Mandatory Fields
Ciara Chambers
Women in the Film and Television Industries Symposium
The “nameless sidekick”: feminine invisibilty in the UK and Irish film industries.
NUI Maynooth
Invited Oral Presentation
Optional Fields

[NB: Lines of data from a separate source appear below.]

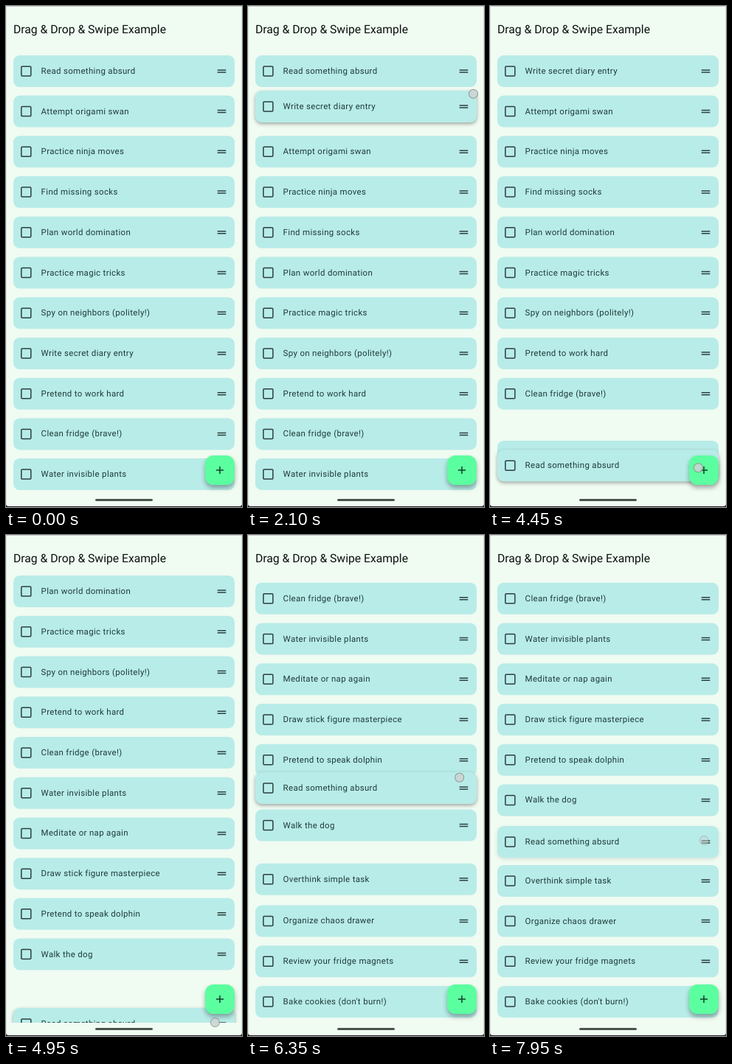
Recreate the animation shown at these times as an HTML page. Size 320 by 680 pixels, loop 8 s.

```html
<!DOCTYPE html>
<html lang="en">
<head>
<meta charset="utf-8">
<title>Reorderable list</title>
<style>
  html, body { margin: 0; width: 100%; height: 100%; overflow: hidden; background: #222; }
  #stage {
    position: relative; width: 320px; height: 680px; overflow: hidden;
    font-family: Roboto, sans-serif; text-rendering: geometricPrecision;
  }
  #screen { position: absolute; inset: 0 0 1px; background: #f0fbf2; border-radius: 0 0 4px 4px; }
  #screen::after {
    content: ""; position: absolute; inset: 0; border-radius: inherit;
    box-shadow: inset 0 1px #c4cdc6, inset 1px 0 #dfe8e1, inset -1px 0 #dfe8e1;
  }
  h1 {
    position: absolute; left: 10px; top: 21.7px; margin: 0;
    font-size: 15.71px; font-weight: 400; line-height: 20px; color: #0c1210; white-space: nowrap;
  }
  #list { position: absolute; z-index: 0; left: 0; top: 55px; width: 320px; height: 607px; overflow: hidden; }
  .card {
    position: absolute; left: 10px; top: -76.5px; width: 300px; height: 43px;
    border-radius: 8.57px; background: #b8ece8; color: #1e3b3a;
    font-size: 11.43px; letter-spacing: .357px; line-height: 43px; white-space: nowrap;
  }
  .card span { position: absolute; left: 37.6px; }
  svg { position: absolute; left: 0; top: 0; fill: none; stroke-width: 1.5; }
  .card svg { stroke: #2c403f; }
  #fab {
    position: absolute; z-index: 1; left: 270px; top: 610px; width: 40px; height: 40px;
    border-radius: 11.4px; background: #5cff9f; box-shadow: 0 4px 6px rgba(0, 0, 0, .32);
  }
  #fab svg { stroke: #10402a; }
  #nav {
    position: absolute; z-index: 1; left: 121px; top: 669px; width: 78px; height: 3px;
    border-radius: 1.5px; background: #4b524e;
  }
  #finger {
    position: absolute; z-index: 2; left: -6.5px; top: -6.5px; width: 11px; height: 11px;
    border: 1px solid rgba(125, 135, 133, .75); border-radius: 50%;
    background: rgba(204, 212, 210, .85);
  }
</style>
</head>
<body>
<div id="stage">
  <div id="screen">
    <h1>Drag &amp; Drop &amp; Swipe Example</h1>
    <div id="list"></div>
    <div id="fab"><svg width="40" height="40"><path d="M15 20h10M20 15v10"/></svg></div>
    <div id="nav"></div>
    <div id="finger"></div>
  </div>
</div>
<script>
const LOOP = 8000, FIRST = 87.9, PITCH = 54.72, REACH = 21.5, EDGE_REACH = 12;
const SCROLL = { start: 4500, speed: 0.5115, max: 439.8 };
const FINGER_LEAD = 32; // ms the finger runs ahead of the card

const labels = [
  'Read something absurd', 'Attempt origami swan', 'Practice ninja moves', 'Find missing socks',
  'Plan world domination', 'Practice magic tricks', 'Spy on neighbors (politely!)',
  'Write secret diary entry', 'Pretend to work hard', 'Clean fridge (brave!)',
  'Water invisible plants', 'Meditate or nap again', 'Draw stick figure masterpiece',
  'Pretend to speak dolphin', 'Walk the dog', 'Overthink simple task',
  'Organize chaos drawer', 'Review your fridge magnets', "Bake cookies (don't burn!)"
];

// path: [time, centre of the held card]; x: finger from and to; grip: finger above the card centre
const drags = [
  { item: 7, start: 400, end: 2750, x: [305, 305], grip: 15,
    path: [[600, 471], [1850, 150], [2100, 136], [2600, 88]] },
  { item: 0, start: 3200, end: 8000, x: [279, 290], grip: 2,
    path: [[3400, 142.6], [4150, 577], [4450, 623], [4700, 663], [5200, 663], [5450, 600],
           [5750, 557], [6800, 240], [7050, 259], [7700, 424], [7950, 416]] }
];

const clamp = (v, lo, hi) => Math.min(hi, Math.max(lo, v));

// Smooth interpolation that never overshoots its points
function curve(points, t) {
  const last = points.length - 1;
  if (t <= points[0][0]) return points[0][1];
  if (t >= points[last][0]) return points[last][1];
  const slope = k => (points[k + 1][1] - points[k][1]) / (points[k + 1][0] - points[k][0]);
  const tangent = k => {
    if (k === 0 || k === last) return 0;
    const a = slope(k - 1), b = slope(k);
    return a * b <= 0 ? 0 : 2 * a * b / (a + b);
  };
  const k = points.findIndex(p => p[0] > t) - 1;
  const span = points[k + 1][0] - points[k][0], u = (t - points[k][0]) / span, v = 1 - u;
  return points[k][1] * v * v * (1 + 2 * u) + points[k + 1][1] * u * u * (3 - 2 * u)
    + span * u * v * (tangent(k) * v - tangent(k + 1) * u);
}

const scrollAt = t => clamp((t - SCROLL.start) * SCROLL.speed, 0, SCROLL.max);
const isScrolling = t => scrollAt(t) > 0 && scrollAt(t) < SCROLL.max;
const dragAt = t => drags.find(d => t >= d.start && t < d.end);
const slotY = (slot, t) => FIRST + slot * PITCH - scrollAt(t);

// Walk through the drags once and note when each card changes places
function findMoves() {
  const order = labels.map((_, i) => i), moves = labels.map(() => []);
  for (let t = 0; t < LOOP; t += 2) {
    const drag = dragAt(t);
    if (!drag) continue;
    const y = curve(drag.path, t), slot = order.indexOf(drag.item);
    const instant = isScrolling(t), reach = instant ? EDGE_REACH : REACH;
    let step = 0;
    if (slot < order.length - 1 && y > slotY(slot + 1, t) - reach) step = 1;
    else if (slot > 0 && y < slotY(slot - 1, t) + reach) step = -1;
    if (!step) continue;
    const other = order[slot + step];
    order[slot] = other;
    order[slot + step] = drag.item;
    moves[other].push({ t, step: -step, instant });
    moves[drag.item].push({ t, step, instant: true });
  }
  return moves;
}

const moves = findMoves();

// Critically damped spring from 0 to 1
function settle(ms) {
  const u = ms / 45;
  return 1 - (1 + u) * Math.exp(-u);
}

function restingY(item, t) {
  let slot = item;
  for (const m of moves[item])
    if (t >= m.t) slot += m.step * (m.instant ? 1 : settle(t - m.t));
  return slotY(slot, t);
}

const list = document.getElementById('list');
const finger = document.getElementById('finger');
const cards = labels.map(label => {
  const card = document.createElement('div');
  card.className = 'card';
  card.innerHTML = `<svg width="300" height="43">
    <rect x="10.8" y="15" width="13" height="13" rx="1.2"/><path d="M276.7 20h11.6m-11.6 3h11.6"/>
    </svg><span></span>`;
  card.querySelector('span').textContent = label;
  list.append(card);
  return card;
});

function drawFinger(drag, t) {
  finger.style.opacity = drag ? clamp(Math.min(t - drag.start, drag.end - t) / 90, 0, 1) : 0;
  if (!drag) return;
  const [from, to] = drag.x;
  const x = from + (to - from) * (t - drag.start) / (drag.end - drag.start);
  const y = curve(drag.path, t);
  const lead = (y - curve(drag.path, t - 1)) * FINGER_LEAD;
  finger.style.transform = `translate(${x.toFixed(2)}px, ${(y - drag.grip + lead).toFixed(2)}px)`;
}

function draw(t) {
  const drag = dragAt(t);
  cards.forEach((card, i) => {
    const held = drag && drag.item === i;
    const y = held ? curve(drag.path, t) : restingY(i, t);
    const lift = held ? clamp(Math.min(t - drag.start, drag.end - t) / 150, 0, 1) : 0;
    card.style.transform = `translateY(${y.toFixed(2)}px)`;
    card.style.zIndex = held ? 1 : 0;
    card.style.boxShadow = lift ? `0 2px 5px rgba(0,0,0,${0.35 * lift})` : 'none';
  });
  drawFinger(drag, t);
}

const began = performance.now();
function tick() {
  draw((performance.now() - began) % LOOP);
  requestAnimationFrame(tick);
}
tick();
</script>
</body>
</html>
```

When the Irish News announced that Anne Morrison, then Chair of BAFTA (the British Academy of Film, Television and the Arts) would provide the keynote address at the Women’s Leadership conference in Belfast in 2016, it reduced her to a nameless sidekick in an article titled: “Gender inequality still an issue at senior level says Stephen Fry's 'warm-up woman'”. Without a hint of irony, the article recounts her struggle to establish herself in a “boys’ club”, acknowledges a lack of female representation in the creative industries, and then moves on to detail the amount of “nice dresses” required by Morrison when attending a range of BAFTA events. The “nameless sidekick” is perhaps a useful label when considering women’s visibility in the film industry more generally. The names of Alfred Hitchcock, Martin Scorsese and Christopher Nolan are ubiquitous in popular culture, but those of Alma Hitchcock, Thelma Schoonmaker and Emma Thomas are not so well-known. Alma Reville was an accomplished editor when she married Hitchcock in 1926 and her extensive screenwriting credits illustrate her sustained contribution to Hitchcock’s oeuvre. Schoonmaker has edited every Martin Scorsese movie since 1980 while Thomas, Christopher Nolan’s partner, has produced all of Nolan’s films, amongst others. These invisible collaborative relationships have had significant impact on the canonical cinema produced, but it is telling how little this input has been recognized. Equally problematic is the clear inequality in gender representation in directing and screenwriting roles internationally. This paper will consider statistical studies of gender imbalances in the film industry in the UK and Ireland as a means of excavating notions of unconscious bias at play in funding and hiring decisions. It will also consider the implications of the absence of a “female sensibility” in 21st century cultural expression.